(Pictures paired with source code)

++++++++

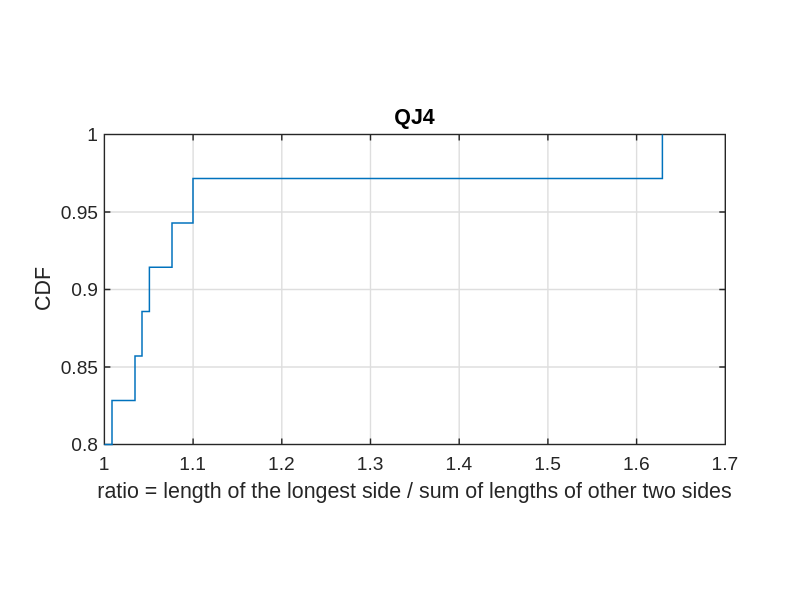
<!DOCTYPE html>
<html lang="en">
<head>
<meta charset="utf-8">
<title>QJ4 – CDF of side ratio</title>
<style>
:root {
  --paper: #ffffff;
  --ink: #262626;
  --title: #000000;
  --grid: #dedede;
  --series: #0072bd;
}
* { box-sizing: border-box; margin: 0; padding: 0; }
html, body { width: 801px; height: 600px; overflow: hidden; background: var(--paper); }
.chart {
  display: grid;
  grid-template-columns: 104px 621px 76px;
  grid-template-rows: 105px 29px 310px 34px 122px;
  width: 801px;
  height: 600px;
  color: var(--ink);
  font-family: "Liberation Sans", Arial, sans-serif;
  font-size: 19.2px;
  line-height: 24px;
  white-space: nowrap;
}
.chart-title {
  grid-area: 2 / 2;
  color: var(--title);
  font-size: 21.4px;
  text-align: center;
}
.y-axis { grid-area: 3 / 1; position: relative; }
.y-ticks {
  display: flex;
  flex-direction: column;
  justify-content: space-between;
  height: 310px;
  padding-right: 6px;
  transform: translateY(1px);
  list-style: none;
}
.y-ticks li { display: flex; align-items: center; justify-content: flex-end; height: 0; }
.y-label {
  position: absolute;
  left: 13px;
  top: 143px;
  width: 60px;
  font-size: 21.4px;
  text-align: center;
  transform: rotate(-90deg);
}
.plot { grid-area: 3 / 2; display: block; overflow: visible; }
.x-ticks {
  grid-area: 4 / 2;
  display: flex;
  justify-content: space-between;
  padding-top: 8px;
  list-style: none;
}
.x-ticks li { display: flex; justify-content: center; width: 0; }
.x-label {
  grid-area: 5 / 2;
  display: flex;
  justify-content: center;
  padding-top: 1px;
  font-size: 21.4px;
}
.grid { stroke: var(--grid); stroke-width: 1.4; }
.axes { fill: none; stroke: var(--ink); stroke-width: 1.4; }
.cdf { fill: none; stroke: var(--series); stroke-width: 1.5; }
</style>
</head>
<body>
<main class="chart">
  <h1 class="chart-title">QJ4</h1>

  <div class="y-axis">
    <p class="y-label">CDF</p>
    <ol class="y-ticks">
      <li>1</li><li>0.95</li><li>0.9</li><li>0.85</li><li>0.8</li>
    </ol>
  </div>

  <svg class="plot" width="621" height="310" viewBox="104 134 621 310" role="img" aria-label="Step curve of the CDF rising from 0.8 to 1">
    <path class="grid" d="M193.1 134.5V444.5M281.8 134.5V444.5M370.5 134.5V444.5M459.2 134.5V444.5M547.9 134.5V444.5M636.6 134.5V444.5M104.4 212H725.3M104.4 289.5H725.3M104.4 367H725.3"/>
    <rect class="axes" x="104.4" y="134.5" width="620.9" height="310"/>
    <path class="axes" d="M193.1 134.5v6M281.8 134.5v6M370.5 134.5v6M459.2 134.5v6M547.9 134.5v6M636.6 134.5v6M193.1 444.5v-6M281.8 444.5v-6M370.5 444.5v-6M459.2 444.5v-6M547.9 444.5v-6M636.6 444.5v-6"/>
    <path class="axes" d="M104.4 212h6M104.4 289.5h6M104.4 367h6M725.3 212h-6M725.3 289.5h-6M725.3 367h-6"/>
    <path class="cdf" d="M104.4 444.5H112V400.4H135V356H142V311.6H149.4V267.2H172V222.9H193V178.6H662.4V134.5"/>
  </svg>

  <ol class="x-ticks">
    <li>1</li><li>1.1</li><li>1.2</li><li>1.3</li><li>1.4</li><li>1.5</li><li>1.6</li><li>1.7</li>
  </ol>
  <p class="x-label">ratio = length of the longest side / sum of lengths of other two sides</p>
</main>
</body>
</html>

++++++++

Problem to solve:
When copying the entries above, keep each word as it is and exclude any image.

Answer section:
<!DOCTYPE html>
<html lang="en">
<head>
<meta charset="utf-8">
<title>QJ4 – CDF of side ratio</title>
<style>
:root {
  --paper: #ffffff;
  --ink: #262626;
  --title: #000000;
  --grid: #dedede;
  --series: #0072bd;
}
* { box-sizing: border-box; margin: 0; padding: 0; }
html, body { width: 801px; height: 600px; overflow: hidden; background: var(--paper); }
.chart {
  display: grid;
  grid-template-columns: 104px 621px 76px;
  grid-template-rows: 105px 29px 310px 34px 122px;
  width: 801px;
  height: 600px;
  color: var(--ink);
  font-family: "Liberation Sans", Arial, sans-serif;
  font-size: 19.2px;
  line-height: 24px;
  white-space: nowrap;
}
.chart-title {
  grid-area: 2 / 2;
  color: var(--title);
  font-size: 21.4px;
  text-align: center;
}
.y-axis { grid-area: 3 / 1; position: relative; }
.y-ticks {
  display: flex;
  flex-direction: column;
  justify-content: space-between;
  height: 310px;
  padding-right: 6px;
  transform: translateY(1px);
  list-style: none;
}
.y-ticks li { display: flex; align-items: center; justify-content: flex-end; height: 0; }
.y-label {
  position: absolute;
  left: 13px;
  top: 143px;
  width: 60px;
  font-size: 21.4px;
  text-align: center;
  transform: rotate(-90deg);
}
.plot { grid-area: 3 / 2; display: block; overflow: visible; }
.x-ticks {
  grid-area: 4 / 2;
  display: flex;
  justify-content: space-between;
  padding-top: 8px;
  list-style: none;
}
.x-ticks li { display: flex; justify-content: center; width: 0; }
.x-label {
  grid-area: 5 / 2;
  display: flex;
  justify-content: center;
  padding-top: 1px;
  font-size: 21.4px;
}
.grid { stroke: var(--grid); stroke-width: 1.4; }
.axes { fill: none; stroke: var(--ink); stroke-width: 1.4; }
.cdf { fill: none; stroke: var(--series); stroke-width: 1.5; }
</style>
</head>
<body>
<main class="chart">
  <h1 class="chart-title">QJ4</h1>

  <div class="y-axis">
    <p class="y-label">CDF</p>
    <ol class="y-ticks">
      <li>1</li><li>0.95</li><li>0.9</li><li>0.85</li><li>0.8</li>
    </ol>
  </div>

  <svg class="plot" width="621" height="310" viewBox="104 134 621 310" role="img" aria-label="Step curve of the CDF rising from 0.8 to 1">
    <path class="grid" d="M193.1 134.5V444.5M281.8 134.5V444.5M370.5 134.5V444.5M459.2 134.5V444.5M547.9 134.5V444.5M636.6 134.5V444.5M104.4 212H725.3M104.4 289.5H725.3M104.4 367H725.3"/>
    <rect class="axes" x="104.4" y="134.5" width="620.9" height="310"/>
    <path class="axes" d="M193.1 134.5v6M281.8 134.5v6M370.5 134.5v6M459.2 134.5v6M547.9 134.5v6M636.6 134.5v6M193.1 444.5v-6M281.8 444.5v-6M370.5 444.5v-6M459.2 444.5v-6M547.9 444.5v-6M636.6 444.5v-6"/>
    <path class="axes" d="M104.4 212h6M104.4 289.5h6M104.4 367h6M725.3 212h-6M725.3 289.5h-6M725.3 367h-6"/>
    <path class="cdf" d="M104.4 444.5H112V400.4H135V356H142V311.6H149.4V267.2H172V222.9H193V178.6H662.4V134.5"/>
  </svg>

  <ol class="x-ticks">
    <li>1</li><li>1.1</li><li>1.2</li><li>1.3</li><li>1.4</li><li>1.5</li><li>1.6</li><li>1.7</li>
  </ol>
  <p class="x-label">ratio = length of the longest side / sum of lengths of other two sides</p>
</main>
</body>
</html>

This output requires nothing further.